California's so called 'cult' wines – made in tiny quantities and offered at prices well above Bordeaux first growths – have plummeted in value at auction.

Wines like Screaming Eagle, Bryant Family and Harlan Estate typically sell for US$1,000 (€1,147) a bottle or more at auction, but now they’re fetching considerably less, sometimes half their expected price tag. Richard Brierley, head of Christie’s North American sales, told decanter.com, ‘Prices have come down to about half the very high levels we were seeing about 18 months to two years ago.’

According to Nikos Antonakeas, managing director at Morrells auction house in Manhattan, the popularity of the cults is waning. ‘Their trophy value is not holding – the small number who wanted wines at that price have now filled their cellars and there’s no one left to buy,’ he said.

Slumping prices have been blamed partly on a poorly-reviewed Napa Cabernet vintage in 1998, and partly on the economic slowdown. Don Weaver, the director of Harlan at Oakville in the Napa Valley, believes his estate’s fall has been modest, but can’t comment on the auction market. ‘I think the price in general has slipped. The secondary market has such a life of its own – we see it as being out of our reach,’ he said.
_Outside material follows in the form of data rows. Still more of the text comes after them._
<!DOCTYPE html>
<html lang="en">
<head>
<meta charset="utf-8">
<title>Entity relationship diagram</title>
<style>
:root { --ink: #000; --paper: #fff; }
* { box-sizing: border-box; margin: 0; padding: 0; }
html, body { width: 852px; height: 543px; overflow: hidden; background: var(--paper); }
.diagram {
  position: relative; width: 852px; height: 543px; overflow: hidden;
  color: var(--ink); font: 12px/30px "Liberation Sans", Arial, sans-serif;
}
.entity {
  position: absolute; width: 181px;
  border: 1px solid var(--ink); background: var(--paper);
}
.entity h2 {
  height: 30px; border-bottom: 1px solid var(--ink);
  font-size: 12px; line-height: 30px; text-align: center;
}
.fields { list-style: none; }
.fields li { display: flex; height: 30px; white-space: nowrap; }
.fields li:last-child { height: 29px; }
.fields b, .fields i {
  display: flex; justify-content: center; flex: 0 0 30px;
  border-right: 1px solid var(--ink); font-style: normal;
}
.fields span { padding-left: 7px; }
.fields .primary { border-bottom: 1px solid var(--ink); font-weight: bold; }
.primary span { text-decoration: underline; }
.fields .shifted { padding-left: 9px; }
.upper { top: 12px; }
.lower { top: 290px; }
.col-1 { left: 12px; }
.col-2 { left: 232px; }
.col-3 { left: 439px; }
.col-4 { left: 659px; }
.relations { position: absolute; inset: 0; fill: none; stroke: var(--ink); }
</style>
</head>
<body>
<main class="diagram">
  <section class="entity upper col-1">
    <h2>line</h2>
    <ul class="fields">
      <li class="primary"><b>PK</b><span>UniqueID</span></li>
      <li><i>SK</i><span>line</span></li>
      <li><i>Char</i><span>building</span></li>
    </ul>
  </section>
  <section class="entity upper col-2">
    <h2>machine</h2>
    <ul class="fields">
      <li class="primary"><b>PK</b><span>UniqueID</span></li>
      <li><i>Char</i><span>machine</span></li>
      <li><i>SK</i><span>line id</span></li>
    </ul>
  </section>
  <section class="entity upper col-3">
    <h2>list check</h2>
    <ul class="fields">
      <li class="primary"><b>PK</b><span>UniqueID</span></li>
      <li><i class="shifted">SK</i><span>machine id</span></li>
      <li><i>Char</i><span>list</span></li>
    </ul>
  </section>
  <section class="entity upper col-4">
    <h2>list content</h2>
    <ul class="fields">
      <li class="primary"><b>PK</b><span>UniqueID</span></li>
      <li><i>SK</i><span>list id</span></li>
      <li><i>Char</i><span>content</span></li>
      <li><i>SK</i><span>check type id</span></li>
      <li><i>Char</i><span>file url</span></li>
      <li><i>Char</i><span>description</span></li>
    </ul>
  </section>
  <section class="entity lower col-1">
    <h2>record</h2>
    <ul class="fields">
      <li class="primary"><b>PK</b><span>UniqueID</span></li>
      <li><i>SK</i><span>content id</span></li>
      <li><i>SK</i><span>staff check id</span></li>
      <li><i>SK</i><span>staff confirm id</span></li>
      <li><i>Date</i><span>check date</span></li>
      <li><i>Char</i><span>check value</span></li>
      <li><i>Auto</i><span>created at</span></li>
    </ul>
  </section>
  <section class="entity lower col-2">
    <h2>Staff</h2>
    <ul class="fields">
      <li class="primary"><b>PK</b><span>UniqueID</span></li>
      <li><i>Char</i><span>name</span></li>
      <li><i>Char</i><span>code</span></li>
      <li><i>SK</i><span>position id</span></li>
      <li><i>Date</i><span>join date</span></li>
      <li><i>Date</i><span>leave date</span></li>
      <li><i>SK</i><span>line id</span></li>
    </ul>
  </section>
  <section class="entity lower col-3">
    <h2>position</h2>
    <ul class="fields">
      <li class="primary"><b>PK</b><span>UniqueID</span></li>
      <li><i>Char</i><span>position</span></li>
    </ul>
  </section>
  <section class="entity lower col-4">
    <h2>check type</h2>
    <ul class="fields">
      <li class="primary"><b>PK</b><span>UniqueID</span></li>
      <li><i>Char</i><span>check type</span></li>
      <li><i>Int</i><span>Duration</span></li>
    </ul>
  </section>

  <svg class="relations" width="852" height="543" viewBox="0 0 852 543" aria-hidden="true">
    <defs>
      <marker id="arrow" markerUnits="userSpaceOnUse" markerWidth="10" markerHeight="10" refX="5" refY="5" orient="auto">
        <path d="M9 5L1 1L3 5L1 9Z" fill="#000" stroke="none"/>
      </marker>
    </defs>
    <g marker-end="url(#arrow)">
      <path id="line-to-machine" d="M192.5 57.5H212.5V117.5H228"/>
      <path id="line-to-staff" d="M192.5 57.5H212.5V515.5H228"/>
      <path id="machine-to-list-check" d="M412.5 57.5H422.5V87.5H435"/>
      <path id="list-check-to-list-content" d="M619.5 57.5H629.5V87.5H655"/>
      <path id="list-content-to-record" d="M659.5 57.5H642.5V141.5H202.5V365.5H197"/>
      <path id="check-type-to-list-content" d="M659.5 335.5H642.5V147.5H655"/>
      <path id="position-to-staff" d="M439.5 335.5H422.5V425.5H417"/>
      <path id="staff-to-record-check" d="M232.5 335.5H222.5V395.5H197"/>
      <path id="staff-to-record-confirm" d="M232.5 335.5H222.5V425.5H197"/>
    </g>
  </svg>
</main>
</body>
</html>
The cult wines – almost all Napa Valley Cabernets – have benefited from the enthusiastic support of critics such as Robert Parker and Michael Broadbent. But some commentators regard them as grossly overpriced. Last October the New York Times’ columnist Frank Prial called for a ‘reality check’.

Whether this is a general levelling of prices due to the economic slowdown or whether buyers are simply wary of overpriced Napa wines is a moot point. Brierley notes that Bordeaux has not suffered from the woes of the US economy at auction. ‘We’re still selling Pétrus for $1,000 a bottle,’ he said.

For his part, Antonakeas believes the prices that cults are now fetching are more realistic – and that they have not bottomed out yet. ‘I would speculate that they should go further down in price – I don’t see why a Californian wine should be any more expensive than a first release of Pétrus.’

Written by Patrick Matthews18 February 2002